What’s in a name
In the absence of a scientific classification for the phenomenon, citizen scientists originally named it ‘Steve’ after a hedge that suddenly appears overnight, in the animated movie Over the Hedge.
In 2016, scientists subsequently gave it the backronym ‘STEVE’, or ‘Strong Thermal Emission Velocity Enhancement’, based on satellite data showing it was associated with an intense flow of hot (3000°C) plasma.
Unlike auroras, which are green, red and purple light emitted by oxygen and nitrogen gases in the atmosphere, excited by solar wind electrons, STEVEs are generated by a fast-moving, east-west flow of electrons, about 130-270 km above the earth. Put simply, it’s more like a glowing hotplate, than a fluorescent tube.
Not your usual aurora
Senior weather observer at Casey research station, Barry Becker, is an avid aurora watcher and photographer. While out photographing aurora on August 17 this year, he unwittingly captured the rarely photographed phenomenon, which lasted only 20 minutes.

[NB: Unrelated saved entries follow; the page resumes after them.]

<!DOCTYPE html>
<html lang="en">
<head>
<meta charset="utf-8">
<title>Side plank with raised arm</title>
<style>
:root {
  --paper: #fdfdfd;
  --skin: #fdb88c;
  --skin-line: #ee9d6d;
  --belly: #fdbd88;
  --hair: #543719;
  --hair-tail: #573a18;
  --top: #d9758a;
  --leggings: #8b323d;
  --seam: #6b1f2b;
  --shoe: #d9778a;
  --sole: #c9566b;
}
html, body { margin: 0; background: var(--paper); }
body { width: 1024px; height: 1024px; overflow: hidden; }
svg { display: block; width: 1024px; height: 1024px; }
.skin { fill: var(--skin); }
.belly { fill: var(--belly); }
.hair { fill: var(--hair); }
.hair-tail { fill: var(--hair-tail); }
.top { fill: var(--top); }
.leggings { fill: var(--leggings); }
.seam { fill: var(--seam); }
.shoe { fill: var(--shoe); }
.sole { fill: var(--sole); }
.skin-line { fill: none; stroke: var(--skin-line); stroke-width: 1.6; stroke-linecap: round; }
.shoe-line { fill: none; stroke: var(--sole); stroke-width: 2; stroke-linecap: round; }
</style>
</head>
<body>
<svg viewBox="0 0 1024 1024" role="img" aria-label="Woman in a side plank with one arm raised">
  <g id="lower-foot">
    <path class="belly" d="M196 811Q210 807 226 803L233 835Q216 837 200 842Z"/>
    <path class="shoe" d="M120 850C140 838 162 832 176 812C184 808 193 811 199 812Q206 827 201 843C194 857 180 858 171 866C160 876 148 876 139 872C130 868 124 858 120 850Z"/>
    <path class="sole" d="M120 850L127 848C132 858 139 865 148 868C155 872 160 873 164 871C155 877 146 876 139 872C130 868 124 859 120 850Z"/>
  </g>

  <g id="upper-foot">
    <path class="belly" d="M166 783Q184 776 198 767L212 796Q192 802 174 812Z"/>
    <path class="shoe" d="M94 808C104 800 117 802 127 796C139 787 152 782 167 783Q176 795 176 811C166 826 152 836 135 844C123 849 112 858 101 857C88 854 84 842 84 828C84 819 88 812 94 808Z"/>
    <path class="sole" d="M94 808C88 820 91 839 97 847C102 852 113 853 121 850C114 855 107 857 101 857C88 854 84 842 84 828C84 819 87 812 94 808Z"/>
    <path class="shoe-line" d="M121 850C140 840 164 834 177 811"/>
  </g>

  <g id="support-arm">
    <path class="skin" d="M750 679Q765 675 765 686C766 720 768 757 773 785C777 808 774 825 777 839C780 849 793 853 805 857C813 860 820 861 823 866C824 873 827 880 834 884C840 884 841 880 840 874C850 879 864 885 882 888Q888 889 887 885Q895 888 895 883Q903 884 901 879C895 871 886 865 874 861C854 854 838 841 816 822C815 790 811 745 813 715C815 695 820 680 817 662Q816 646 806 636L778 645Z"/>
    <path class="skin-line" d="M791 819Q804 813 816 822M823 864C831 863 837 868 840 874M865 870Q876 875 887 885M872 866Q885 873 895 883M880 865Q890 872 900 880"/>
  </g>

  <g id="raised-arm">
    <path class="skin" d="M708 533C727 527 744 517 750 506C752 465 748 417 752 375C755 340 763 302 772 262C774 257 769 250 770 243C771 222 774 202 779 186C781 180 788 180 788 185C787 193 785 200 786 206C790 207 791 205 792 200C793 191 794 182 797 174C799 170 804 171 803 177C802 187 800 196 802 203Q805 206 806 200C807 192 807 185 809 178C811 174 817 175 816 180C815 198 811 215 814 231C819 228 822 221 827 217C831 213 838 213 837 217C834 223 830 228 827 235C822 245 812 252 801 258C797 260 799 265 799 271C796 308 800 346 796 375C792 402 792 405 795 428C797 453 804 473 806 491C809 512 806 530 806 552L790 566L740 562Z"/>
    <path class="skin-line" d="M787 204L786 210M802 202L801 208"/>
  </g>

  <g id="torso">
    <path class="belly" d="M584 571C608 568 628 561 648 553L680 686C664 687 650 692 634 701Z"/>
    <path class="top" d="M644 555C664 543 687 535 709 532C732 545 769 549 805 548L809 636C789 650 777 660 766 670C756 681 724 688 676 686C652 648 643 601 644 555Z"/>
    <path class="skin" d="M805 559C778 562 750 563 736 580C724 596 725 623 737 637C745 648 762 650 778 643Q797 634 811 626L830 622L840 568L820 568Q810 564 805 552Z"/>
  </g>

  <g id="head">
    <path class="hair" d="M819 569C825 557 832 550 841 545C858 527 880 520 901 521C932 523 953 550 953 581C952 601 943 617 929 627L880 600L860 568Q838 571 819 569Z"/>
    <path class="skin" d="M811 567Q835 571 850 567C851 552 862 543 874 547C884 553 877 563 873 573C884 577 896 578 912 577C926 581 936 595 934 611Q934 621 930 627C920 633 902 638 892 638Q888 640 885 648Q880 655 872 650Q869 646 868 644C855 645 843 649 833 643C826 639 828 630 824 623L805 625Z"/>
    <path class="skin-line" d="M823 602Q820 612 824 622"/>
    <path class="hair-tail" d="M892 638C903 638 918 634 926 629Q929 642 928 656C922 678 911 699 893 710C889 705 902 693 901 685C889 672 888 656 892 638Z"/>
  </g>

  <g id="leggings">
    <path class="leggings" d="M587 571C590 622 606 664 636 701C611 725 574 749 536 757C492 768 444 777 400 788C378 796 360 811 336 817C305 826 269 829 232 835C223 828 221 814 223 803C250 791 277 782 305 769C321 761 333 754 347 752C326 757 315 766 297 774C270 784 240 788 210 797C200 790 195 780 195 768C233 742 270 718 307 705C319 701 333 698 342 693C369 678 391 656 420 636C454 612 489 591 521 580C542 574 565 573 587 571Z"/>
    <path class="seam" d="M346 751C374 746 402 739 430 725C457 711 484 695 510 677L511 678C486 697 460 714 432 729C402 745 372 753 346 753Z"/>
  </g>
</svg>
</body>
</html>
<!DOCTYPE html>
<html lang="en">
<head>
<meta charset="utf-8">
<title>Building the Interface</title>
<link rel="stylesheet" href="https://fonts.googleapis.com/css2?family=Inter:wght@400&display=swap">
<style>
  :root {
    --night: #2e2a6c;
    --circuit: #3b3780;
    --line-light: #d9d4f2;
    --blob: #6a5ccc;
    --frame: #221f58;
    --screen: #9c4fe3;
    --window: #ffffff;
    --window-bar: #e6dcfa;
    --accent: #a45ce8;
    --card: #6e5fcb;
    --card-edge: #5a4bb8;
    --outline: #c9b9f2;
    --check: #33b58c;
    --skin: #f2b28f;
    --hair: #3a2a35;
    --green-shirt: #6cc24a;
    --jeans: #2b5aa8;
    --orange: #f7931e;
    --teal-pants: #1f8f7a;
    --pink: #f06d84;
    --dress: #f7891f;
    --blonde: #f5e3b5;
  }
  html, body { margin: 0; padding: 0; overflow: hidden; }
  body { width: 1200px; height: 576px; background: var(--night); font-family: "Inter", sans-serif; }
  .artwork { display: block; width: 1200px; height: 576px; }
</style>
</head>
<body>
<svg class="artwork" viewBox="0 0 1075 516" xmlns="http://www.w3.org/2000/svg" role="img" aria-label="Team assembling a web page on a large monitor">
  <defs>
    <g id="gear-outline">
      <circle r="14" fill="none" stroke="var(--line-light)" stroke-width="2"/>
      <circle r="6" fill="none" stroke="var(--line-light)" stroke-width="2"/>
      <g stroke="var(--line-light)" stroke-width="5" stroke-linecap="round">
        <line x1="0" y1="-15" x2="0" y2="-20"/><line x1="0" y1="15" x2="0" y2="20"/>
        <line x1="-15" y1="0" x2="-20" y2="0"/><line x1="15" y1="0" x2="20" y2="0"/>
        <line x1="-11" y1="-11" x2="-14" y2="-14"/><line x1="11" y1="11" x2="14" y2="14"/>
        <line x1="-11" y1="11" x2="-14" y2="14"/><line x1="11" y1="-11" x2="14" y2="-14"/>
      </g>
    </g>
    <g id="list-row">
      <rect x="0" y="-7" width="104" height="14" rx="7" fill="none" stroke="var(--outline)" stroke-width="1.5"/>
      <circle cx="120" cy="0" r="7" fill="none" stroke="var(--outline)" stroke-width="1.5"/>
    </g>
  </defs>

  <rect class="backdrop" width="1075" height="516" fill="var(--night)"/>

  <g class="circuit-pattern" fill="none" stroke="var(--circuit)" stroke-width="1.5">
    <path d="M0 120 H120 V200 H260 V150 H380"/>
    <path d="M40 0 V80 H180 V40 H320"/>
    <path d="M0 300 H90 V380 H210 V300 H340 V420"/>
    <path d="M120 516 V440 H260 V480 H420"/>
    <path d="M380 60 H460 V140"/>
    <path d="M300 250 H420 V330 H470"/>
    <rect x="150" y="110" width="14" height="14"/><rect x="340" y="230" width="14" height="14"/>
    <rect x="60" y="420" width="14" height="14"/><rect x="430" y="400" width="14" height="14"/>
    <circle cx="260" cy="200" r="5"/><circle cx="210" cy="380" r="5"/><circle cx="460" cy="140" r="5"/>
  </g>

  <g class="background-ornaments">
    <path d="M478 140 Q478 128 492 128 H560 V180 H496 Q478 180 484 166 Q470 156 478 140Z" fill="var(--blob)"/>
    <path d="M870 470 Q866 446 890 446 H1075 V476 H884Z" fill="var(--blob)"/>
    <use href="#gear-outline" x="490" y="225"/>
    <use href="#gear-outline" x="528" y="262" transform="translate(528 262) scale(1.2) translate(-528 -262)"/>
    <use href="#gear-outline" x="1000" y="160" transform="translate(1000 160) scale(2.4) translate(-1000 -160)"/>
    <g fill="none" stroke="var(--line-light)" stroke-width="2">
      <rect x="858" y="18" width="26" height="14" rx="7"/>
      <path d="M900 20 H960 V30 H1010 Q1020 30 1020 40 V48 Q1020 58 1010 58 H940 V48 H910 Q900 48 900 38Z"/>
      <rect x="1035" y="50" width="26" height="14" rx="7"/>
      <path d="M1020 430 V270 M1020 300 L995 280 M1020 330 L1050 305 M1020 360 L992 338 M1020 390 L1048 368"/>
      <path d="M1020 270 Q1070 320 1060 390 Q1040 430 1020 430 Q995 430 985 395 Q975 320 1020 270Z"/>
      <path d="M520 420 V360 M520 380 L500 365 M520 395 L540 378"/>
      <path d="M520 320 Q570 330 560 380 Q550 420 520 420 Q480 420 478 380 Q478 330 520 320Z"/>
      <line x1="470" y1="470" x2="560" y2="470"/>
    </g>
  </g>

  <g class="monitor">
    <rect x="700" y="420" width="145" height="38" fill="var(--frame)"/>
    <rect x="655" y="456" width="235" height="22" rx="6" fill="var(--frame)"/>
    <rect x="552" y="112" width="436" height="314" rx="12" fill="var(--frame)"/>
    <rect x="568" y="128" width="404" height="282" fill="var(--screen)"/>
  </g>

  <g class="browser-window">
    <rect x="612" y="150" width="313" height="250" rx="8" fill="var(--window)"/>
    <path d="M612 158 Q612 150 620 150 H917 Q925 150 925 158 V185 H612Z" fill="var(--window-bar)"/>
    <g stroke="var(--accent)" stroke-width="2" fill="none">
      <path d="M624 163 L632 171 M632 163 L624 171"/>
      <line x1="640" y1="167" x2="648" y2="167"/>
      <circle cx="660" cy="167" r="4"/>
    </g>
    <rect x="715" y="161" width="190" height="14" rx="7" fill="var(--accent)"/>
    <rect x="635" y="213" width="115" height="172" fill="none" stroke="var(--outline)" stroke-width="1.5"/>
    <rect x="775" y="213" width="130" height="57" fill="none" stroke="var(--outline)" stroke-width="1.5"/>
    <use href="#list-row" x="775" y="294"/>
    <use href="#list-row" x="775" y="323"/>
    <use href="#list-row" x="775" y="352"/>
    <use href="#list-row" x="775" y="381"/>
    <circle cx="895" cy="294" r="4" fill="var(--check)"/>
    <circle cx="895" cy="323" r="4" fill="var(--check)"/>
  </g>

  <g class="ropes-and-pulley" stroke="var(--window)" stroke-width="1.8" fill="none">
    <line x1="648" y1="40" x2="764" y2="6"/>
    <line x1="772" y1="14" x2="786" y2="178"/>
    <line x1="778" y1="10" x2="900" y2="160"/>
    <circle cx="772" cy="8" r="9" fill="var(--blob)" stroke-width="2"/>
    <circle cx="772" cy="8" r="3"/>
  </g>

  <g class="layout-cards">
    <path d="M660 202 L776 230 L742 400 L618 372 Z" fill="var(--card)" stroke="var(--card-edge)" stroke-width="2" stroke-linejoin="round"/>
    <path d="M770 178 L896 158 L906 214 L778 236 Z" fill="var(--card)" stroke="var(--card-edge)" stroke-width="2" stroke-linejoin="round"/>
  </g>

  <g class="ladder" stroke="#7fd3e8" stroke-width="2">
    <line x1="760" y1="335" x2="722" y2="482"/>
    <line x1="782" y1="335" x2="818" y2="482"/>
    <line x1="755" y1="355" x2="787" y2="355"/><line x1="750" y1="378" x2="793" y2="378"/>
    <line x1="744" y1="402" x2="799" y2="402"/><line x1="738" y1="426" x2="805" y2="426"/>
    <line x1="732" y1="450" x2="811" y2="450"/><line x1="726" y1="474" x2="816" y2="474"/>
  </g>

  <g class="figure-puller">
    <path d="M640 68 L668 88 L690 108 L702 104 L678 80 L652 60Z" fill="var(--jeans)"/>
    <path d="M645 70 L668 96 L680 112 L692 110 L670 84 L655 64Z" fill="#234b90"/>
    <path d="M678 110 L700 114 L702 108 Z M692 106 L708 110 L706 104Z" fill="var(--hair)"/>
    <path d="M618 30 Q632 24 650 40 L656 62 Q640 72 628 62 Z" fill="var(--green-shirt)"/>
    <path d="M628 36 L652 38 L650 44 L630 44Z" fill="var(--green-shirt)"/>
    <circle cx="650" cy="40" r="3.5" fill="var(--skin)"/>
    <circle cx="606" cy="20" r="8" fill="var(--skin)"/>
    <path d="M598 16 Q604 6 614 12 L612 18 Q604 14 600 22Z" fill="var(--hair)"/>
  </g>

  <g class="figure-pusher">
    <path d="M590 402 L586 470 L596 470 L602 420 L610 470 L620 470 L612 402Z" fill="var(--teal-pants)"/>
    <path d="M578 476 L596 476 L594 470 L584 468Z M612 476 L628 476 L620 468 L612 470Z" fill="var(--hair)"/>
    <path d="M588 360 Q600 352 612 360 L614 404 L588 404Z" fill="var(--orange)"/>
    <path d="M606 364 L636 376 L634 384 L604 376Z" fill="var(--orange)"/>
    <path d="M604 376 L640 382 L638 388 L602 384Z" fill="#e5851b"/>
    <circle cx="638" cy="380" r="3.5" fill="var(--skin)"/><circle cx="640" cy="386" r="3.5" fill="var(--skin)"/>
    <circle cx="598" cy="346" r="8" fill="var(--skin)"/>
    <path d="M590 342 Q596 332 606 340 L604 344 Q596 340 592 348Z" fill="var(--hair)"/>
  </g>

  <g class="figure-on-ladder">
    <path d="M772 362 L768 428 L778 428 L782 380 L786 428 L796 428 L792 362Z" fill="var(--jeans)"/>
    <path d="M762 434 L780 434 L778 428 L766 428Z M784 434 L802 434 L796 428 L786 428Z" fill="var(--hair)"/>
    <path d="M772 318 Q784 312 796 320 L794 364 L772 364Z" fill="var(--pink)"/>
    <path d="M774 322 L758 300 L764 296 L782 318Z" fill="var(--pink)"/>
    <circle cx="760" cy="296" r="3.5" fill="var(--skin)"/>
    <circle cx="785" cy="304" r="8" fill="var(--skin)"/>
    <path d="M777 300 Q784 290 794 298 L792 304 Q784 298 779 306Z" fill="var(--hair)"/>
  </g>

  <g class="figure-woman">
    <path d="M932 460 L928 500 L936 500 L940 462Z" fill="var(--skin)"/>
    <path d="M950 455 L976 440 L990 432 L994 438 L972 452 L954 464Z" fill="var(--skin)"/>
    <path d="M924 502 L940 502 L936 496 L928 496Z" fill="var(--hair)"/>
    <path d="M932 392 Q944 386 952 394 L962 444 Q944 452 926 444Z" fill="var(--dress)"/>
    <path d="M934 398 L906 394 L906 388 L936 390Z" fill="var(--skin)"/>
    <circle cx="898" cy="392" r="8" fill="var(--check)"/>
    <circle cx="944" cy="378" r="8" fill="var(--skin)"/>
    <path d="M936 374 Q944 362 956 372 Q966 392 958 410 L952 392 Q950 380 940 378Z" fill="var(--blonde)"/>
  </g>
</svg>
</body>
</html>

“I noticed the sky was different from other nights viewing aurora – the colouring was visible as a grey/white and pinkish band, extending right across the celestial dome, from north-east to south-west,” Mr Becker said.
“It was visible to the naked eye, but it was more obvious after 15 second exposures.
“When I put the photos on social media there were a lot of excited comments about a STEVE event in Antarctica. I didn’t know what it was, but once I found out, I was thrilled to have been able to capture it.”
Australian Antarctic Division atmospheric physicist, Dr John French, was among those excited to see the photos.
“It is quite a rare event and Barry’s enthusiasm and dedication for capturing aurora phenomena has really paid off this year,” Dr French said, in reference to another relatively unknown auroral phenomenon Mr Becker captured earlier this year.
“This is a great capture of a STEVE and associated ‘picket fence’ aurora, and will contribute to the scientific knowledge of this poorly understood thermal emission.
“These types of citizen science observations are remarkably valuable to record and document atmospheric phenomena, and occasionally reveal new processes in fields that were generally thought to be well understood.”
The fleeting nature of STEVEs makes Mr Becker’s observation all the more important. Despite checking the night sky almost compulsively, Mr Becker hasn’t seen a STEVE since.
“I hope my photos can help scientists better understand this rare event, and allow everyone the chance to witness it,” he said.
Related story: Learn more about aurora in our interactive feature Awesome Aurora.